Goals Update:

At the end of 2005 I had a post about goals for the new year and beyond. So having just read this post at Free Money Finance I decided to update you on how I have progressed with my goals.

The first goal I listed in that post was to determine how much you spend every week. I have gone a step further and set a spending budget. I give myself $25 dollars between each paycheck for spending (I get paid every two weeks). This may not sound like much, but unless I'm doing anything big, like skiing, I don't spend much money.

The second goal I listed was to put the money you aren't spending into a high interest savings account. I have opened two accounts, one at Emigrant Direct, and one at ING. I am building an emergency fund in the Emigrat Direct account and I am putting together money to open a ROTH IRA in the ING account. I set it up so that each account automatically gets about 7.5% of my paycheck each pay period. With it automatic, I never think about it or worry about it.
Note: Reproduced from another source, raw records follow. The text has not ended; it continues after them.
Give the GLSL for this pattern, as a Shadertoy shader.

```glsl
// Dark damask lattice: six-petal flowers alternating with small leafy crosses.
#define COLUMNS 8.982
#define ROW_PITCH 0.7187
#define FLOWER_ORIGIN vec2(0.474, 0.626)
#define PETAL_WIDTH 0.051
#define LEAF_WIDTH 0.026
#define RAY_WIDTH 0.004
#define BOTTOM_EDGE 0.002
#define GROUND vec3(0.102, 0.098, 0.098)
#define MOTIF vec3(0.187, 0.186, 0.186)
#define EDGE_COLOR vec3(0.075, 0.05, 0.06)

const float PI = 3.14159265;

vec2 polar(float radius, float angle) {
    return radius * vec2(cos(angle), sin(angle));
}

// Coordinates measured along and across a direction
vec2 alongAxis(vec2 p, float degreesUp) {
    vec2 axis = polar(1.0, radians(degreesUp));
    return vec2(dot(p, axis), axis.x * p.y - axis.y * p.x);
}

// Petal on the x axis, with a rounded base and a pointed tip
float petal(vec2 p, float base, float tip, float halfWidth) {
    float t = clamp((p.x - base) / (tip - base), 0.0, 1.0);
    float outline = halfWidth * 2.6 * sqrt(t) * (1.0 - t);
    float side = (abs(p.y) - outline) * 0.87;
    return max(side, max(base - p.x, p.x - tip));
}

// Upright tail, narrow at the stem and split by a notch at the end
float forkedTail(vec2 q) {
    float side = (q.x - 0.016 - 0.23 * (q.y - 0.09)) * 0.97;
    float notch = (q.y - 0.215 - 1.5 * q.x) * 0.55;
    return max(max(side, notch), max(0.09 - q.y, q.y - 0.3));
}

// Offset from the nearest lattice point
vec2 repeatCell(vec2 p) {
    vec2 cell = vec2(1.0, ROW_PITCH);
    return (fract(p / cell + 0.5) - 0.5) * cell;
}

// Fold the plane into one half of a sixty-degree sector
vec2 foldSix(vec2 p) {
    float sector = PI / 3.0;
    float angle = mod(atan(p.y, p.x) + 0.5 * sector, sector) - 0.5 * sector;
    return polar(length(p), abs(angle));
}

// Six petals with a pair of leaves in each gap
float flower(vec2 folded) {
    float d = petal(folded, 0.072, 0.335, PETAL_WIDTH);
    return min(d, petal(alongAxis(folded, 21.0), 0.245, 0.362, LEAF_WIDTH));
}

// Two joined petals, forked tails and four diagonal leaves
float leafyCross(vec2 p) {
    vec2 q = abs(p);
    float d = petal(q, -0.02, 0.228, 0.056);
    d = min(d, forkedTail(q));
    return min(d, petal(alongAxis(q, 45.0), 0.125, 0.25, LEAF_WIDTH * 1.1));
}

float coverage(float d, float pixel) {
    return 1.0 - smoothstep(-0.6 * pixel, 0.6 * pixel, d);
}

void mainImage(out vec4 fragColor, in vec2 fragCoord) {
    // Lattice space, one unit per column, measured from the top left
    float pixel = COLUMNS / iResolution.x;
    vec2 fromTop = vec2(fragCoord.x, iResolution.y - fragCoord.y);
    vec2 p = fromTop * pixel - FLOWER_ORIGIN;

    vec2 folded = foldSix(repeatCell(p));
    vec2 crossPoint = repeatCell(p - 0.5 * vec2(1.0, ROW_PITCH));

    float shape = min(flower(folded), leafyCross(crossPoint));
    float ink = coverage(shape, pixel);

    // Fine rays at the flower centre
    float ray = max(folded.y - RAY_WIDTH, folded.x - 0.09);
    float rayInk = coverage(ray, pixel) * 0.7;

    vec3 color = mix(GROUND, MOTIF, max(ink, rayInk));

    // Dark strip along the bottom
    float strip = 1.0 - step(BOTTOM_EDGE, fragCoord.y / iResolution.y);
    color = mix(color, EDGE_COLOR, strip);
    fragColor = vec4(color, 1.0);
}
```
The third goal I discussed was a yearly financial goal. My yearly financial goal is to open a ROTH IRA and have $2500 in it by the end of the year. I will be opening the account this month and set it up to be automatically funded through my ING account.

And finally, a long term financial goal. I would like to retire before the age of 51! 51 seems so far away, over 30 years in fact, but with a ROTH IRA I will be taking the first step towards accomplishing it.

What are your goals?

Wednesday, March 01, 2006

Do you know how long it is going to take you to pay off your credit card debt?

Do you know how much credit card debt you have?

Do you want to pay it off and have money to invest?

Time to do something about it. You need to take the following steps of action in order to find out your total debt and start paying it off:

1. Call each company that you have a credit card with and find out what the balance is on the card. (If you can do this online feel free to do so)

2. While on the phone find out what the interest rate is on the card. (You usually can't do this online)

3. Add up the total from all of the companies and write it down in large print on a full size sheet of paper.

4. Tape this paper up some where that you will see it several times a day.

5. Set a reminder in your cell phone that shows you how much debt you have and goes off once everyday.

6. If the interest rates on your credit cards are all fairly close (within 5% of each other) you will be paying off the card with the highest interest first. If you have a card that has interest much higher you will be paying that one off first. (Look for an article soon on how to lower your card's interest rate) Use a loan calculator to determine how much you should pay each month and how long it is going to take you to pay off the card. To use this, first put in how much money you owe on the card, and then what interest rate you are paying. For the term, it really depends on how much you owe and how much you make each month. You should use half of your pay each month to pay this card off, so play around with the term to figure out how much you need to pay each month and how long it is going to take.

7. Now, what should you do with the other cards while you pay that one off? You of course still have to pay money to them each month, but how much? I would say pay the minimum plus at least $15. If you can't afford to pay more than the minimum, then don't! Do not get behind on payments however, this will destroy your credit rating.

8. Once the first card is paid off, repeat steps 6 and 7 until all of your debt is paid off!

You should be able to get yourself completely debt free in less than 5 years. Yes I realize that 5 years seems like forever, and it isn't worth it to get out of debt if it is going to take 5 years, but either you start towards getting out of debt today or you will be in debt forever.

Make sure you update the "how much you owe" sign that you have posted each month so that you can visibly see you are getting out of debt. If you don't know how much you owe, you will never get out of debt.

Take action today!